Yoga/meditation practice have improved my:

  • Strength
  • Flexibility
  • Appreciation of the breath and how it can instantly ground me
  • Patience with myself
  • Appreciation of my body and what it’s capable of
  • Connection and compassion for others
  • Appreciation of my inner struggles and the struggles of my loved ones

Yoga/meditation have NOT improved my:

  • Tendency to eat my lunch (ok, breakfast and dinner too) while driving
  • Ability to stay calm while inserting a car seat
  • Patience with others
  • Ability to stay calm while on the phone with a BELL representative
  • Length of time I stop (ok, pause) at a stop sign
  • Tendency to skip dinner the night before a yoga tv or photo shoot so that my stomach will appear flatter

These lists are inexhaustible. Try making lists of your own and see what you come up with!
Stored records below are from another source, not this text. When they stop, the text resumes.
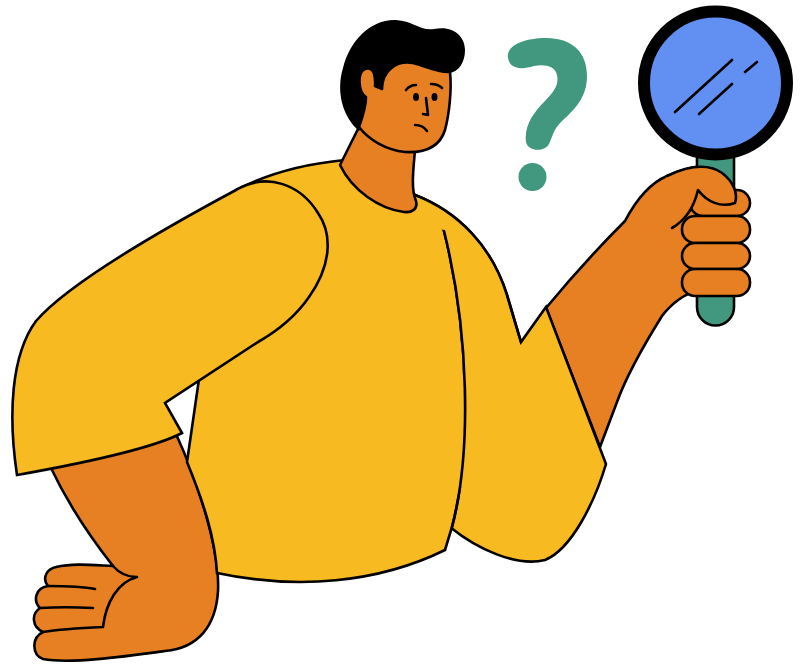
<!DOCTYPE html>
<html lang="en">
<head>
<meta charset="utf-8">
<title>Searching for an answer</title>
<style>
:root {
  --paper: #ffffff;
  --ink: #000000;
  --skin: #e68023;
  --shirt: #f7ba21;
  --green: #41987f;
  --glass: #6190f2;
}
html, body { margin: 0; background: var(--paper); overflow: hidden; }
svg { display: block; width: 800px; height: 672px; }
.skin, .shirt, .handle { stroke: var(--ink); stroke-width: 2.6; stroke-linejoin: round; stroke-linecap: round; }
.skin { fill: var(--skin); }
.shirt { fill: var(--shirt); stroke-linejoin: miter; }
.handle { fill: var(--green); }
.line { fill: none; stroke: var(--ink); stroke-width: 2.6; stroke-linecap: round; stroke-linejoin: round; }
.hair, .eye { fill: var(--ink); }
.lens { fill: var(--glass); stroke: var(--ink); stroke-width: 12; }
.question { fill: var(--green); }
</style>
</head>
<body>
<svg viewBox="0 0 800 672" role="img" aria-label="A puzzled man in a yellow shirt holds up a magnifying glass beside a question mark">
  <g id="question-mark" class="question">
    <path d="M508 58C506 46 523 38 546 38C572 38 587 52 587 76C587 98 574 110 561 122C553 130 553 136 549 144C545 152 528 152 526 142C524 126 533 113 545 101C555 91 559 84 557 75C555 66 545 64 534 66C521 70 510 69 508 58Z"/>
    <circle cx="532.500" cy="177" r="14"/>
  </g>

  <g id="resting-hand">
    <path class="skin" d="M50 466C66 500 87 533 113 566C92 565 73 563 56 567C46 569 42 579 48 586C35 588 33 601 40 608C31 614 32 627 43 632C31 638 32 655 43 659C70 664 121 657 165 651C199 648 216 625 218 591C220 550 198 482 176 434Z"/>
    <path class="line" d="M113 566C119 573 127 577 137 577C118 582 106 602 103 627C81 628 61 629 43 632M48 586C64 586 80 586 95 589M40 608C57 607 75 607 93 608"/>
  </g>

  <g id="raised-arm">
    <path class="skin" d="M546 308C570 279 596 250 625 221C635 202 648 184 667 176C681 169 700 165 711 166L722 205L698 291C685 293 671 304 662 316C642 348 625 380 617 402L600 447Z"/>
    <path class="shirt" d="M415 195C459 212 492 247 507 295L521 342L546 307L606 464C595 501 572 549 545 560C516 567 477 549 450 527L425 400Z"/>
  </g>

  <g id="shirt-body">
    <path class="shirt" d="M236 190C267 174 303 164 345 160L415 195C434 204 444 231 444 231C469 331 472 451 452 527L445 550C378 583 297 590 217 573C215 537 203 501 187 462L199 379Z"/>
    <path d="M415 196C455 211 488 244 504 286L512 330L470 470L455 500C470 420 464 310 444 231L412 204Z" fill="var(--shirt)"/>
    <path class="line" d="M415 195C459 212 492 247 507 295L521 342M444 231C469 331 472 451 452 527"/>
  </g>

  <path id="near-sleeve" class="shirt" d="M17 475C8 415 11 355 36 321C68 284 152 235 236 190C267 172 300 184 318 213C333 235 331 266 309 297C296 316 279 330 258 342L165 403L182 433C155 447 90 462 17 475Z"/>

  <g id="head">
    <path class="skin" d="M359 127L340 165C352 190 379 209 404 212C413 213 418 208 416 201C411 189 413 172 415 150Z"/>
    <path class="hair" d="M359 131C342 116 336 91 343 68C350 40 371 19 396 20C413 21 420 31 434 29C453 25 465 36 465 50C465 62 459 72 449 73L380 100Z"/>
    <path class="skin" d="M382 89C382 71 396 60 413 63C426 66 437 73 450 72C452 90 449 115 445 130C439 149 423 153 405 152C386 150 369 140 359 127C363 116 366 106 366 97C358 92 357 72 365 69C374 66 376 77 375 86Z"/>
    <path class="hair" d="M374 84L383 89C382 68 399 58 416 63C430 68 440 74 452 72L450 56L400 48L373 64Z"/>
    <g id="face">
      <ellipse class="eye" cx="416" cy="97" rx="3" ry="4"/>
      <ellipse class="eye" cx="434.500" cy="97" rx="3" ry="4"/>
      <path class="line" d="M406 90Q410 85 416 85M431 84Q438 84 442 88M426 98L428 115L423 114M415 125Q423 125 427 131"/>
    </g>
  </g>

  <g id="magnifying-glass">
    <path class="handle" d="M697 150H734V307A18.500 18.500 0 0 1 697 307Z"/>
    <circle class="lens" cx="715.500" cy="83" r="71.500"/>
    <path class="line" d="M675 112L732 60M699 114L732 84M745 72L757 62"/>
  </g>

  <g id="gripping-hand">
    <rect class="skin" x="690" y="190" width="60" height="26" rx="13"/>
    <rect class="skin" x="682" y="216" width="68" height="27" rx="13"/>
    <rect class="skin" x="682" y="243" width="68" height="26" rx="13"/>
    <rect class="skin" x="682" y="269" width="68" height="27" rx="13"/>
    <path d="M667 176C690 165 709 164 722 173C734 182 738 194 735 203C721 208 707 202 698 190C694 207 686 220 672 228L650 215Z" fill="var(--skin)"/>
    <path class="line" d="M667 176C690 165 709 164 722 173C734 182 738 194 735 203C721 208 707 202 698 190C694 207 686 220 672 228"/>
  </g>
</svg>
</body>
</html>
It’s humorous to realize that no matter how many countless hours we spend meditating on a mountain top in a loin cloth, in some ways, we will always just be OURSELVES. And that is worth smiling at! 🙂

Awaken your spirit to adventure!

Please enjoy the stunning words of one of my favourite poems of all time:
In out of the way places of the heart
Where your thoughts never think to wander
This beginning has been quietly forming
Waiting until you were ready to emerge.
For a long time, it has watched your desire
Feeling the emptiness grow inside you
Noticing how you willed yourself on
Still unable to leave what you had outgrown.
It watched you play with the seduction of safety
And the grey promises that sameness whispered
Heard the waves of turmoil rise and relent
Wondered would you always live like this.
Then the delight, when your courage kindled,
And out you stepped onto new ground,
Your eyes young again with energy and dream
A path of plenitude opening before you.
Though your destination is not clear
You can trust the promise of this opening;
Unfurl yourself into the grace of beginning
That is one with your life’s desire.
Awaken your spirit to adventure
Hold nothing back, learn to find ease in risk
Soon you will be home in a new rhythm
For your soul senses the world that awaits you.


Letting go is the path to real freedom

Although we have been made to believe that if we let go
we will end up with nothing, life itself reveals again and again the opposite:
that letting go is the path to real freedom.

-don't die with your music still inside of you-

Just as when the waves lash at the shore,
the rocks suffer no damage but are sculpted and eroded into beautiful shapes,
so our character can be refined and our rough edges worn smooth by changes.

Through weathering changes we can learn how to develop
a gentle but unshakable composure.

Our confidence in ourselves grows, and becomes so much greater that goodness and compassion begin naturally to radiate out from us and bring joy to others.

That goodness is what survives death,
a fundamental goodness that is in every one of us.
The whole of our life is a teaching of how to uncover that strong goodness,
and a training towards realizing it.

– Sogyal Rinpoche